The leaves of the second flush Darjeeling black tea are greenish brown, long, and bold. The tea liquor from the leaves is a bright deep amber like a newly minted copper coin. The liquor has a distinct floral bouquet for aroma with a medium body. The second flush Darjeeling black tea has a pronounced palette with a round, mellow flavor. There is a distinct sweetness to the tea that is the characteristic elusive, mythical muscatel that the Darjeeling teas are known all over the world for.
This second flush Darjeeling tea I am having comes from a section of the Selim Hill forest called the Meethedhare, which means ‘sweet buds’.
The Darjeeling second flush black tea is perfect for lazy winter mornings and gentle warm winter afternoons. The tea tastes amazing by itself, brewed hot and fresh. If you like, you can add a dash of lemon to it for an extra zing. You can try making a cold brew from the second flush tea too, and it does taste delicious but not as much as the cold brew I made from the Darjeeling first flush black tea.
How do I brew my Darjeeling Second Flush Black Tea?
I use filtered water at about 85 to 87 degrees. For 250 ml of filtered hot water, I use about 3g of the tea leaves. I let it steep for about 5 minutes, 6 minutes if I want a stronger cup. If I want a lighter brew, I steep it for 3 minutes. I brew the tea in a closed kettle, pouring it straight into my teacup once it is brewed and ready. Once poured, I let it sit in the cup for a minute of two, taking in the delicate aroma of the tea. Then sip and savor the cup of the amazing Darjeeling second flush black tea.

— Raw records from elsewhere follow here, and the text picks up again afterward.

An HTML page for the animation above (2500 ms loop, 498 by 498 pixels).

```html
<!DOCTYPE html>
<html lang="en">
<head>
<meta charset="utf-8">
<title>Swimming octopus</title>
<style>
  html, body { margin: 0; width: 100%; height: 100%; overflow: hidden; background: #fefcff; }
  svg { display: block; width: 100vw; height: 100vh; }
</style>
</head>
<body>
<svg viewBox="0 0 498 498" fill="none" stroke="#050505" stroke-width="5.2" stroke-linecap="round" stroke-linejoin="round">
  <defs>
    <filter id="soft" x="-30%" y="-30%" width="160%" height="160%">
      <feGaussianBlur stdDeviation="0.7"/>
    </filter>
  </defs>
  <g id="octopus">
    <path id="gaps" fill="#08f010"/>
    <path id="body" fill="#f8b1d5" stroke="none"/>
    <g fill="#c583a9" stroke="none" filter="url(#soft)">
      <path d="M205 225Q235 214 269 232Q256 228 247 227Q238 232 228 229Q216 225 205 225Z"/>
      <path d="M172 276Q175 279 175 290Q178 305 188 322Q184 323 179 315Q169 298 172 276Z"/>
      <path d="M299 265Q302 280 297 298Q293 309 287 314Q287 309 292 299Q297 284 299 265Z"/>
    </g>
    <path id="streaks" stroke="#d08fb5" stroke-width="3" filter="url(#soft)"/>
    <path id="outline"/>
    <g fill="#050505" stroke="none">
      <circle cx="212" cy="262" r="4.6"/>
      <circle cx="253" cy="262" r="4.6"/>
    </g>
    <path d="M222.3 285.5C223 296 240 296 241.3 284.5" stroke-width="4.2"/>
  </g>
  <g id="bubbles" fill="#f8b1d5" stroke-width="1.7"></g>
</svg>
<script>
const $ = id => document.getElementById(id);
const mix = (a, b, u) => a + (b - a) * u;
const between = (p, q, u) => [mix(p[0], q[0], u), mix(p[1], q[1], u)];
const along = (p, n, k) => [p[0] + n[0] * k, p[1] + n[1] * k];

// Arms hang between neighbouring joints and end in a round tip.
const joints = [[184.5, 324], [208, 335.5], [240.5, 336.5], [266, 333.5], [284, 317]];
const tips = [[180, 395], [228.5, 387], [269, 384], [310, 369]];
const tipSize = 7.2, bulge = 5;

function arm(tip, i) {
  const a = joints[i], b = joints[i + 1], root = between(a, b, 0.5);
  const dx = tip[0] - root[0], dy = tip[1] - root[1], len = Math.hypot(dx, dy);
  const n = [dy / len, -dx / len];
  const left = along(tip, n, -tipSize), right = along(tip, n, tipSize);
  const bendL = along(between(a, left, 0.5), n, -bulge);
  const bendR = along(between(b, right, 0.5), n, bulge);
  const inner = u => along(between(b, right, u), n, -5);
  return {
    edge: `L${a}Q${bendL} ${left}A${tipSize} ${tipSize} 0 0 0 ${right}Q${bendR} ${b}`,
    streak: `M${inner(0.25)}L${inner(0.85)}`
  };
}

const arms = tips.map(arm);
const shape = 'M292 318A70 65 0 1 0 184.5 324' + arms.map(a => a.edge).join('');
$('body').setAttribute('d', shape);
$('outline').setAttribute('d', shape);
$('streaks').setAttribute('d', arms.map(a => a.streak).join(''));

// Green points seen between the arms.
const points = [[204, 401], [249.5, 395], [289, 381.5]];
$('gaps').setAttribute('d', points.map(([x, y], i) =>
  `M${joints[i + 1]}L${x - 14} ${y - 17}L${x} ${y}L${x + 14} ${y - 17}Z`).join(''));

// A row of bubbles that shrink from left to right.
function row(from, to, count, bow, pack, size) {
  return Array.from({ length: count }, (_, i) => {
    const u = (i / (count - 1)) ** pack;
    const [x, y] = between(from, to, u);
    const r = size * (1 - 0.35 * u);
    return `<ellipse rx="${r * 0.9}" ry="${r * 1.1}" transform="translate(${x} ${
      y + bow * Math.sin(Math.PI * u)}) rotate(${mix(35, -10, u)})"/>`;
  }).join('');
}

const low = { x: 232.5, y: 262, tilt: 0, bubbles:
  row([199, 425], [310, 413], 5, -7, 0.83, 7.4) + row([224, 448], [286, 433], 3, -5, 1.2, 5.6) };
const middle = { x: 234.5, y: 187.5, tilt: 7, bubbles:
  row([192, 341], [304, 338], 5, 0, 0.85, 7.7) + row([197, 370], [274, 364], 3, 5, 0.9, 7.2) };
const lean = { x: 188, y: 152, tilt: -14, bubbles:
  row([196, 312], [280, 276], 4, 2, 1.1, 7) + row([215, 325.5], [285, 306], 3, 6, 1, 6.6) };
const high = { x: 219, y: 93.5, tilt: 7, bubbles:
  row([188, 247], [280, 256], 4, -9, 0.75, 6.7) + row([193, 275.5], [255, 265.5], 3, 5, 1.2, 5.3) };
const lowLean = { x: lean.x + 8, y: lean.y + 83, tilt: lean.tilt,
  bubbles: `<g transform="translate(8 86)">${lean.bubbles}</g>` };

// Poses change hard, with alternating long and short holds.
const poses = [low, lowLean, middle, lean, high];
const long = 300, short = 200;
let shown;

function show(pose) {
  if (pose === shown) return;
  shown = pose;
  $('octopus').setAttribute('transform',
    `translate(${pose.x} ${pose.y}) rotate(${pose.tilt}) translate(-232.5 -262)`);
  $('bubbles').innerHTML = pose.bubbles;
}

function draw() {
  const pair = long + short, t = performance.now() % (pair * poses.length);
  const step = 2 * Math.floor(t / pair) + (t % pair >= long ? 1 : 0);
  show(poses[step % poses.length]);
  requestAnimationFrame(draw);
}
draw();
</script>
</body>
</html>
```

Cold brewing the black tea began as an experiment with the first flush black tea and I have taken a considerable liking to it now. So, I continued the practice with the second flush black tea too. Cold brewing brings down the bitterness of the black tea significantly. The cold brew is nicely astringent and brings out the delicate flavor notes of the cup very well.
If you would like to know more about the cold brewing works for the Darjeeling First Flush Black Tea, check out my blog on the same here:
Second flush black tea vs. first flush black tea
Compared to the first flush Darjeeling black tea, the second flush black tea is more full-bodied and bolder. To me, the second flush feels like smooth honey and a gentle toffee with a great floral bouquet on the nose. Like the first flush, the taste of the second flush black tea varies a bit with the brewing time of the tea. The flavors of the second flush black tea are more delicate than the first flush Darjeeling black tea but it is also a bolder cup.
Honestly, I cannot choose between the first flush and the second flush. Both seem to be really good, and both have their own unique taste. I am going to just sit back and enjoy both tot he fullest, and share some with friends. Happiness multiples when shared, troubles half when shared.
What do you think? Drop me a line in the comments below or find me on Instagram – @banjaranfoodie